The new device looks more like something out of a comic book. In New York, where the killings of several unarmed civilians by cops have sparked major protests, anything that gets officers’ hands off their guns is worth a try.
The device consists of a hand-held remote that shoots barbed Kevlar cords at suspects at a speed of 640 feet per second, wrapping tightly around their body almost too quickly to see. The BolaWrap 100 is designed to incapacitate, not kill, and marketing materials indicate its target "audience" is the mentally ill, who are disproportionately represented among police casualties.
NYPD Commissioner James O’Neill told reporters the department was “not looking at [the Bola 100] right now” during a crime briefing last week, only to surreptitiously test the product a few days later, according to Brooklyn Borough President Eric Adams, who subsequently invited the press to his own live demonstration.
“Spider-Man has nothing on Bola,” Adams said.
Waiting at Brooklyn Borough Hall to watch @BPEricAdams test out the BolaWrap™ 100 — an “innovative policing device” that shoots a Kevlar cord around a person’s legs. It’s intended to humanely subdue emotionally disturbed individuals, per a press release. pic.twitter.com/kuTDxFAd96
— Jake Offenhartz (@jangelooff) October 11, 2018
The weapon is very loud, comparable to a gunshot, though a quieter version is in development.
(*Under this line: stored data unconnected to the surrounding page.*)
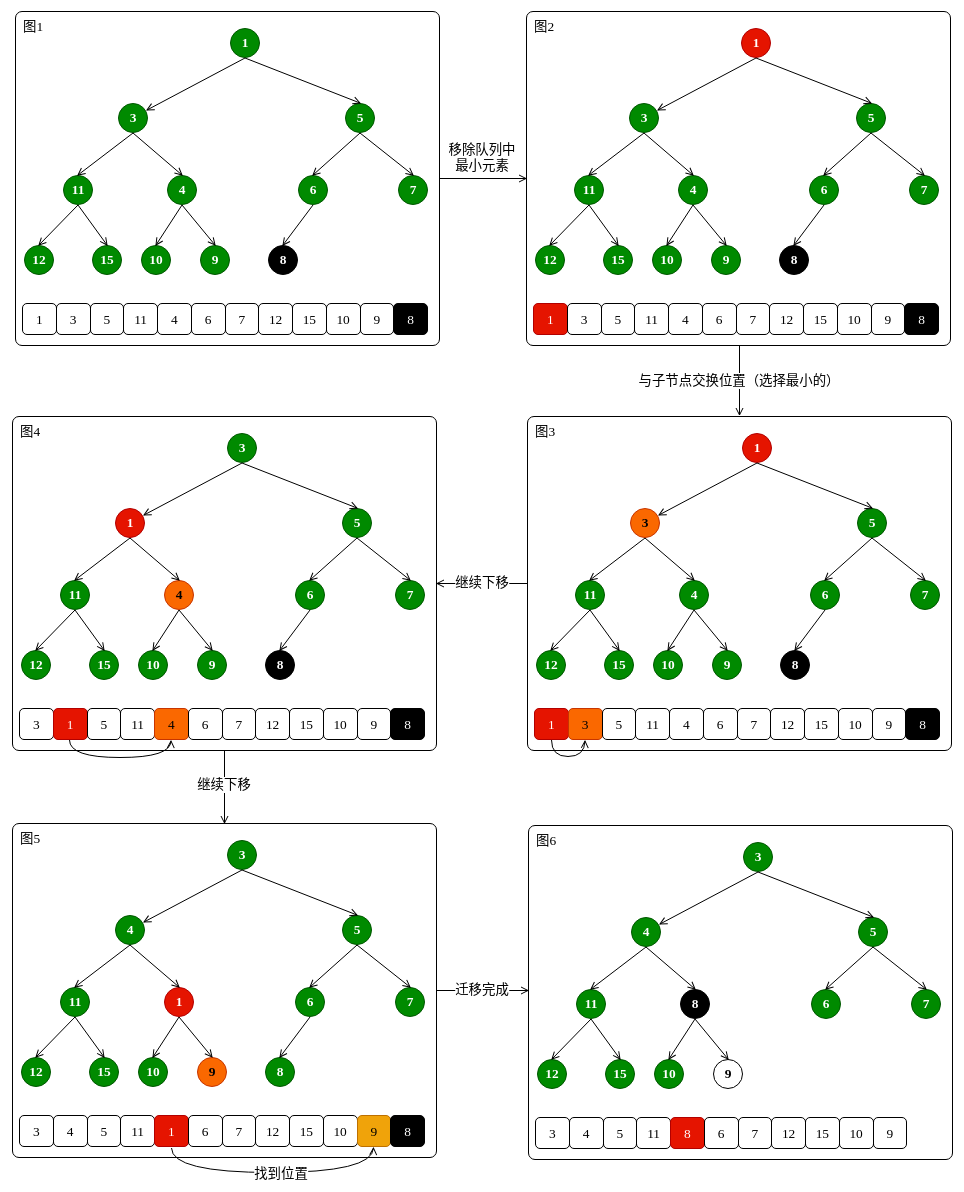
<!DOCTYPE html>
<html lang="zh-CN">
<head>
<meta charset="utf-8">
<title>最小堆：移除最小元素</title>
<style>
:root {
  --ink: #000; --paper: #fff;
  --green: #008a00; --green-line: #005700;
  --red: #e51400; --red-line: #b20000;
  --orange: #fa6800; --orange-line: #c73500;
  --gold: #f0a30a; --gold-line: #bd7000;
}
* { box-sizing: border-box; margin: 0; padding: 0; }
html, body { width: 964px; height: 1192px; overflow: hidden; background: var(--paper); }
body { position: relative; color: var(--ink); font: 13.4px/16px "Liberation Serif", "Noto Sans CJK SC", serif; }
.lines { position: absolute; left: 0; top: 0; fill: none; stroke: var(--ink); stroke-width: 1; }
.step { position: absolute; width: 425px; height: 335px; border: 1px solid var(--ink); border-radius: 7px; }
.step h2 { position: absolute; left: 7px; top: 6px; font-size: 13.4px; font-weight: 400; line-height: 18px; }
#step1 { left: 15px; top: 11px; }
#step2 { left: 526px; top: 11px; }
#step3 { left: 527px; top: 416px; }
#step4 { left: 12px; top: 416px; }
#step5 { left: 12px; top: 823px; }
#step6 { left: 528px; top: 825px; }

.tree b {
  position: absolute; left: var(--x); top: var(--y); width: 30px; height: 30px; margin: -16px 0 0 -16px;
  display: flex; align-items: center; justify-content: center;
  border: 1px solid var(--green-line); border-radius: 50%; background: var(--green); color: var(--paper);
}
.tree b { --y: 249px; }
.tree b:nth-child(1) { --x: 230px; --y: 32px; }
.tree b:nth-child(2) { --x: 118px; --y: 107px; }
.tree b:nth-child(3) { --x: 345px; --y: 107px; }
.tree b:nth-child(4) { --x: 63px; --y: 179px; }
.tree b:nth-child(5) { --x: 167px; --y: 179px; }
.tree b:nth-child(6) { --x: 298px; --y: 179px; }
.tree b:nth-child(7) { --x: 398px; --y: 179px; }
.tree b:nth-child(8) { --x: 24px; }
.tree b:nth-child(9) { --x: 92px; }
.tree b:nth-child(10) { --x: 141px; }
.tree b:nth-child(11) { --x: 200px; }
.tree b:nth-child(12) { --x: 268px; }

.queue { position: absolute; left: 6px; top: 291px; display: flex; list-style: none; }
.queue li {
  flex: none; width: 34.75px; height: 32px; margin-right: -1px;
  display: flex; align-items: center; justify-content: center; padding-top: 2px;
  border: 1px solid var(--ink); border-radius: 5px;
}
.step .red { background: var(--red); border-color: var(--red-line); color: var(--paper); }
.step .orange { background: var(--orange); border-color: var(--orange-line); color: var(--ink); }
.step .gold { background: var(--gold); border-color: var(--gold-line); color: var(--ink); }
.step .black { background: var(--ink); border-color: var(--ink); color: var(--paper); }
.step .white { background: var(--paper); border-color: var(--ink); color: var(--ink); }

.action { position: absolute; transform: translate(-50%, -50%); background: var(--paper); text-align: center; white-space: nowrap; }
#remove { left: 482px; top: 158px; }
#swap { left: 739px; top: 381px; }
#down1 { left: 482px; top: 583px; }
#down2 { left: 224px; top: 785px; }
#done { left: 482px; top: 990px; }
#found { left: 281px; top: 1174px; }
</style>
</head>
<body>
<section class="step" id="step1">
  <h2>图1</h2>
  <div class="tree"><b>1</b><b>3</b><b>5</b><b>11</b><b>4</b><b>6</b><b>7</b><b>12</b><b>15</b><b>10</b><b>9</b><b class="black">8</b></div>
  <ol class="queue"><li>1</li><li>3</li><li>5</li><li>11</li><li>4</li><li>6</li><li>7</li><li>12</li><li>15</li><li>10</li><li>9</li><li class="black">8</li></ol>
</section>
<section class="step" id="step2">
  <h2>图2</h2>
  <div class="tree"><b class="red">1</b><b>3</b><b>5</b><b>11</b><b>4</b><b>6</b><b>7</b><b>12</b><b>15</b><b>10</b><b>9</b><b class="black">8</b></div>
  <ol class="queue"><li class="red">1</li><li>3</li><li>5</li><li>11</li><li>4</li><li>6</li><li>7</li><li>12</li><li>15</li><li>10</li><li>9</li><li class="black">8</li></ol>
</section>
<section class="step" id="step3">
  <h2>图3</h2>
  <div class="tree"><b class="red">1</b><b class="orange">3</b><b>5</b><b>11</b><b>4</b><b>6</b><b>7</b><b>12</b><b>15</b><b>10</b><b>9</b><b class="black">8</b></div>
  <ol class="queue"><li class="red">1</li><li class="orange">3</li><li>5</li><li>11</li><li>4</li><li>6</li><li>7</li><li>12</li><li>15</li><li>10</li><li>9</li><li class="black">8</li></ol>
</section>
<section class="step" id="step4">
  <h2>图4</h2>
  <div class="tree"><b>3</b><b class="red">1</b><b>5</b><b>11</b><b class="orange">4</b><b>6</b><b>7</b><b>12</b><b>15</b><b>10</b><b>9</b><b class="black">8</b></div>
  <ol class="queue"><li>3</li><li class="red">1</li><li>5</li><li>11</li><li class="orange">4</li><li>6</li><li>7</li><li>12</li><li>15</li><li>10</li><li>9</li><li class="black">8</li></ol>
</section>
<section class="step" id="step5">
  <h2>图5</h2>
  <div class="tree"><b>3</b><b>4</b><b>5</b><b>11</b><b class="red">1</b><b>6</b><b>7</b><b>12</b><b>15</b><b>10</b><b class="orange">9</b><b>8</b></div>
  <ol class="queue"><li>3</li><li>4</li><li>5</li><li>11</li><li class="red">1</li><li>6</li><li>7</li><li>12</li><li>15</li><li>10</li><li class="gold">9</li><li class="black">8</li></ol>
</section>
<section class="step" id="step6">
  <h2>图6</h2>
  <div class="tree"><b>3</b><b>4</b><b>5</b><b>11</b><b class="black">8</b><b>6</b><b>7</b><b>12</b><b>15</b><b>10</b><b class="white">9</b></div>
  <ol class="queue"><li>3</li><li>4</li><li>5</li><li>11</li><li class="red">8</li><li>6</li><li>7</li><li>12</li><li>15</li><li>10</li><li>9</li></ol>
</section>

<svg class="lines" width="964" height="1192" viewBox="0 0 964 1192" aria-hidden="true">
  <defs>
    <marker id="arrow" markerWidth="10" markerHeight="10" refX="8" refY="5" orient="auto" markerUnits="userSpaceOnUse">
      <path d="M1 1.5L8 5L1 8.5"/>
    </marker>
    <g id="branches" marker-end="url(#arrow)">
      <line x1="230" y1="47" x2="132" y2="99"/>
      <line x1="230" y1="47" x2="345" y2="92"/>
      <line x1="118" y1="122" x2="63" y2="164"/>
      <line x1="118" y1="122" x2="167" y2="164"/>
      <line x1="345" y1="122" x2="298" y2="164"/>
      <line x1="345" y1="122" x2="398" y2="164"/>
      <line x1="63" y1="194" x2="24" y2="234"/>
      <line x1="63" y1="194" x2="92" y2="234"/>
      <line x1="167" y1="194" x2="141" y2="234"/>
      <line x1="167" y1="194" x2="200" y2="234"/>
    </g>
    <g id="full-tree">
      <use href="#branches"/>
      <line x1="298" y1="194" x2="268" y2="234" marker-end="url(#arrow)"/>
    </g>
  </defs>
  <use href="#full-tree" x="15" y="11"/>
  <use href="#full-tree" x="526" y="11"/>
  <use href="#full-tree" x="527" y="416"/>
  <use href="#full-tree" x="12" y="416"/>
  <use href="#full-tree" x="12" y="823"/>
  <use href="#branches" x="528" y="825"/>
  <g id="connectors" marker-end="url(#arrow)">
    <line x1="440" y1="178.5" x2="526" y2="178.5"/>
    <line x1="739.5" y1="346" x2="739.5" y2="415"/>
    <line x1="527" y1="583.5" x2="437" y2="583.5"/>
    <line x1="224.5" y1="751" x2="224.5" y2="823"/>
    <line x1="437" y1="990.5" x2="528" y2="990.5"/>
  </g>
  <g id="queue-swaps" marker-end="url(#arrow)">
    <path d="M551.5 740Q551.5 756.5 568 756.5T585 741"/>
    <path d="M69.5 740Q69.5 757.5 120 757.5T171 741"/>
    <path d="M171.5 1148Q171.5 1172.5 272 1172.5T373.5 1148"/>
  </g>
</svg>

<p class="action" id="remove">移除队列中<br>最小元素</p>
<p class="action" id="swap">与子节点交换位置（选择最小的）</p>
<p class="action" id="down1">继续下移</p>
<p class="action" id="down2">继续下移</p>
<p class="action" id="done">迁移完成</p>
<p class="action" id="found">找到位置</p>
</body>
</html>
Unlike tasers, pepper spray, and other popular non-lethal police weapons, Bola is supposedly painless, a claim which seems to hold up given public officials’ willingness to serve as guinea pigs for the futuristic device.
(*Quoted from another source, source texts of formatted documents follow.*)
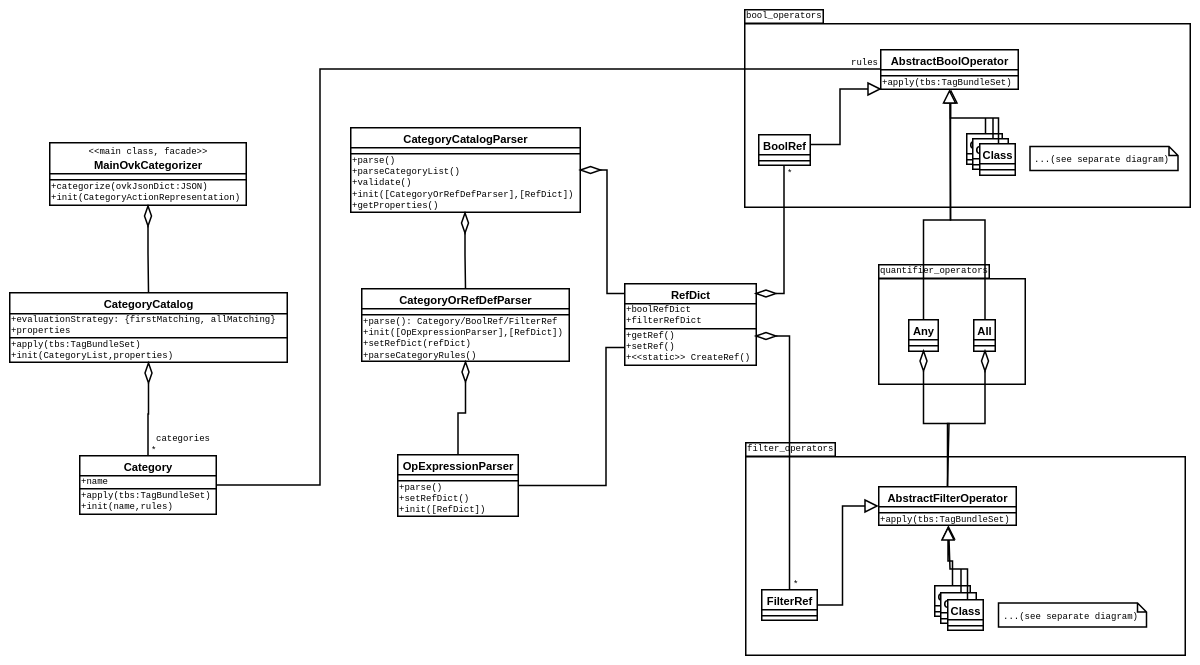
<!DOCTYPE html>
<html lang="en">
<head>
<meta charset="utf-8">
<title>Categorizer class diagram</title>
<style>
:root { --ink: #000; --paper: #fff; --stroke: 1.5px; }
* { box-sizing: border-box; margin: 0; padding: 0; }
html, body { width: 1200px; height: 665px; overflow: hidden; background: var(--paper); }
.diagram {
  position: relative; width: 1200px; height: 665px; overflow: hidden;
  color: var(--ink); font: 9px/11.2px "Liberation Mono", monospace; white-space: nowrap;
}
.package, .class, .label, .connectors { position: absolute; left: var(--x); top: var(--y); }
.package { width: var(--w); height: var(--h); display: flex; flex-direction: column; }
.package-tab {
  width: var(--tab); height: 15px; padding: 2px 0 0 2px; margin-bottom: -1px;
  box-shadow: inset 0 0 0 var(--stroke) var(--ink);
}
.package-body { flex: 1; box-shadow: inset 0 0 0 var(--stroke) var(--ink); }
.class {
  width: var(--w); height: var(--h); display: flex; flex-direction: column;
  background: var(--paper); box-shadow: inset 0 0 0 var(--stroke) var(--ink); overflow: hidden;
}
.class header { height: var(--head, 20px); flex: none; padding-top: 5px; text-align: center; }
.class h2 { font: bold 11.2px/14px "Liberation Sans", sans-serif; }
.stereotype { display: block; }
.class ul {
  list-style: none; flex: none; min-height: 6px; padding-left: 2px;
  box-shadow: inset 0 var(--stroke) 0 var(--ink);
}
.attributes { height: var(--attrs, 6px); padding-top: 2px; }
.operations { padding-top: 3px; }
.connectors { left: 0; top: 0; fill: none; stroke: var(--ink); stroke-width: 1.5; }
.connectors .hollow { fill: var(--paper); }
</style>
</head>
<body>
<main class="diagram">

  <section class="package" style="--x:744px;--y:9px;--w:447px;--h:199px;--tab:80px">
    <div class="package-tab">bool_operators</div><div class="package-body"></div>
  </section>
  <section class="package" style="--x:878px;--y:264px;--w:148px;--h:121px;--tab:112px">
    <div class="package-tab">quantifier_operators</div><div class="package-body"></div>
  </section>
  <section class="package" style="--x:745px;--y:442px;--w:441px;--h:214px;--tab:91px">
    <div class="package-tab">filter_operators</div><div class="package-body"></div>
  </section>

  <article class="class" style="--x:49px;--y:142px;--w:198px;--h:64px;--head:31px">
    <header><span class="stereotype">&lt;&lt;main class, facade&gt;&gt;</span><h2>MainOvkCategorizer</h2></header>
    <ul class="attributes"></ul>
    <ul class="operations"><li>+categorize(ovkJsonDict:JSON)</li><li>+init(CategoryActionRepresentation)</li></ul>
  </article>

  <article class="class" style="--x:9px;--y:292px;--w:279px;--h:71px;--head:21px;--attrs:24px">
    <header><h2>CategoryCatalog</h2></header>
    <ul class="attributes"><li>+evaluationStrategy: {firstMatching, allMatching}</li><li>+properties</li></ul>
    <ul class="operations"><li>+apply(tbs:TagBundleSet)</li><li>+init(CategoryList,properties)</li></ul>
  </article>

  <article class="class" style="--x:79px;--y:455px;--w:138px;--h:60px;--attrs:13px">
    <header><h2>Category</h2></header>
    <ul class="attributes"><li>+name</li></ul>
    <ul class="operations"><li>+apply(tbs:TagBundleSet)</li><li>+init(name,rules)</li></ul>
  </article>

  <article class="class" style="--x:350px;--y:127px;--w:231px;--h:86px">
    <header><h2>CategoryCatalogParser</h2></header>
    <ul class="attributes"></ul>
    <ul class="operations"><li>+parse()</li><li>+parseCategoryList()</li><li>+validate()</li><li>+init([CategoryOrRefDefParser],[RefDict])</li><li>+getProperties()</li></ul>
  </article>

  <article class="class" style="--x:361px;--y:288px;--w:209px;--h:74px">
    <header><h2>CategoryOrRefDefParser</h2></header>
    <ul class="attributes"></ul>
    <ul class="operations"><li>+parse(): Category/BoolRef/FilterRef</li><li>+init([OpExpressionParser],[RefDict])</li><li>+setRefDict(refDict)</li><li>+parseCategoryRules()</li></ul>
  </article>

  <article class="class" style="--x:397px;--y:454px;--w:122px;--h:63px">
    <header><h2>OpExpressionParser</h2></header>
    <ul class="attributes"></ul>
    <ul class="operations"><li>+parse()</li><li>+setRefDict()</li><li>+init([RefDict])</li></ul>
  </article>

  <article class="class" style="--x:624px;--y:283px;--w:133px;--h:83px;--attrs:25px">
    <header><h2>RefDict</h2></header>
    <ul class="attributes"><li>+boolRefDict</li><li>+filterRefDict</li></ul>
    <ul class="operations"><li>+getRef()</li><li>+setRef()</li><li>+&lt;&lt;static&gt;&gt; CreateRef()</li></ul>
  </article>

  <article class="class" style="--x:880px;--y:49px;--w:139px;--h:41px">
    <header><h2>AbstractBoolOperator</h2></header>
    <ul class="attributes"></ul>
    <ul class="operations"><li>+apply(tbs:TagBundleSet)</li></ul>
  </article>

  <article class="class" style="--x:878px;--y:486px;--w:139px;--h:40px">
    <header><h2>AbstractFilterOperator</h2></header>
    <ul class="attributes"></ul>
    <ul class="operations"><li>+apply(tbs:TagBundleSet)</li></ul>
  </article>

  <article class="class" style="--x:758px;--y:134px;--w:53px;--h:32px">
    <header><h2>BoolRef</h2></header><ul class="attributes"></ul><ul class="operations"></ul>
  </article>
  <article class="class" style="--x:761px;--y:589px;--w:57px;--h:32px">
    <header><h2>FilterRef</h2></header><ul class="attributes"></ul><ul class="operations"></ul>
  </article>
  <article class="class" style="--x:908px;--y:319px;--w:31px;--h:33px">
    <header><h2>Any</h2></header><ul class="attributes"></ul><ul class="operations"></ul>
  </article>
  <article class="class" style="--x:973px;--y:319px;--w:23px;--h:33px">
    <header><h2>All</h2></header><ul class="attributes"></ul><ul class="operations"></ul>
  </article>

  <article class="class" style="--x:966px;--y:133px;--w:37px;--h:32px">
    <header><h2>Class</h2></header><ul class="attributes"></ul><ul class="operations"></ul>
  </article>
  <article class="class" style="--x:972px;--y:138px;--w:37px;--h:32px">
    <header><h2>Class</h2></header><ul class="attributes"></ul><ul class="operations"></ul>
  </article>
  <article class="class" style="--x:979px;--y:143px;--w:37px;--h:33px">
    <header><h2>Class</h2></header><ul class="attributes"></ul><ul class="operations"></ul>
  </article>

  <article class="class" style="--x:934px;--y:585px;--w:37px;--h:32px">
    <header><h2>Class</h2></header><ul class="attributes"></ul><ul class="operations"></ul>
  </article>
  <article class="class" style="--x:940px;--y:592px;--w:37px;--h:32px">
    <header><h2>Class</h2></header><ul class="attributes"></ul><ul class="operations"></ul>
  </article>
  <article class="class" style="--x:947px;--y:599px;--w:37px;--h:32px">
    <header><h2>Class</h2></header><ul class="attributes"></ul><ul class="operations"></ul>
  </article>

  <svg class="connectors" width="1200" height="665" viewBox="0 0 1200 665" aria-hidden="true">
    <defs>
      <polygon id="diamond-down" class="hollow" points="0,0 3.5,10 0,20 -3.5,10"/>
      <polygon id="diamond-right" class="hollow" points="0,0 10,-3.5 20,0 10,3.5"/>
      <polygon id="arrow-up" class="hollow" points="0,0 6,12 -6,12"/>
      <polygon id="arrow-right" class="hollow" points="0,0 -12,-6 -12,6"/>
      <path id="note" d="M0 0H139L148 9V24H0ZM139 0V9H148"/>
    </defs>
    <g id="aggregation-lines">
      <path d="M148 226V253L148.5 292"/>
      <path d="M148.5 383V414H148V455"/>
      <path d="M465 232V255L465.5 288"/>
      <path d="M465.5 382V413H458V454"/>
      <path d="M600 170H607V293.5H624"/>
      <path d="M776 293.5H784V166"/>
      <path d="M776 336H789.5V589"/>
      <path d="M923.5 371V423.5H949L947.5 486"/>
      <path d="M985 371V423.5H947.5V486"/>
    </g>
    <g id="association-lines">
      <path d="M217 485H320V69H881"/>
      <path d="M518 485.5H606V347.5H624"/>
    </g>
    <g id="inheritance-lines">
      <path d="M810 144.5H840V89H868"/>
      <path d="M817 605H842.5V506H865"/>
      <path d="M923.5 320V220H950.5V102"/>
      <path d="M985 320V220H950.5L950 102"/>
      <path d="M950.5 102V118H985.5V133M985 118H993V138M993 118H998.5V144"/>
      <path d="M948 539V561H952.5V585M949 539L950 569H961V592M961 569H967.5V599"/>
    </g>
    <g id="line-ends">
      <use href="#diamond-down" x="148" y="206"/>
      <use href="#diamond-down" x="148.5" y="363"/>
      <use href="#diamond-down" x="465" y="213"/>
      <use href="#diamond-down" x="465.5" y="362"/>
      <use href="#diamond-down" x="923.5" y="351"/>
      <use href="#diamond-down" x="985" y="351"/>
      <use href="#diamond-right" x="580.5" y="170"/>
      <use href="#diamond-right" x="756" y="293.5"/>
      <use href="#diamond-right" x="756" y="336"/>
      <use href="#arrow-right" x="880" y="89"/>
      <use href="#arrow-right" x="877" y="506"/>
      <use href="#arrow-up" x="951" y="91"/>
      <use href="#arrow-up" x="949.5" y="91"/>
      <use href="#arrow-up" x="948.5" y="527"/>
      <use href="#arrow-up" x="948" y="528"/>
    </g>
    <use href="#note" x="1030" y="146.5"/>
    <use href="#note" x="998.5" y="603"/>
  </svg>

  <span class="label" style="--x:851px;--y:58px">rules</span>
  <span class="label" style="--x:156px;--y:434px">categories</span>
  <span class="label" style="--x:151px;--y:446px">*</span>
  <span class="label" style="--x:787px;--y:169px">*</span>
  <span class="label" style="--x:793px;--y:580px">*</span>
  <span class="label" style="--x:1034px;--y:155px">...(see separate diagram)</span>
  <span class="label" style="--x:1003px;--y:612px">...(see separate diagram)</span>
</main>
</body>
</html>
Wrap Technologies sells the BolaWrap for $800 and claims 24 police departments are currently testing it out.
A report issued in January 2017 concerning NYPD response to “emotionally-disturbed persons” indicated that despite the launch of a crisis-intervention training program two years earlier, there was no reliable system in place to de-escalate confrontations between cops and the mentally ill. In one 2016 example, an NYPD sergeant fatally shot a mentally-ill 66-year-old Bronx woman inside her apartment when she picked up a baseball bat; proponents of the program believe he could have de-escalated the situation given the proper training.
Even if all New York cops receive a Bola with their holiday bonus, they still have to use them – officer training still centers on the use of firearms, and the sergeant who shot that woman made the choice to reach for his gun instead of his taser when he engaged her. And seeing how many cops are allowed to walk away scot-free after killing on duty, it’s an open question whether new non-lethal toys will stop them from using deadly force.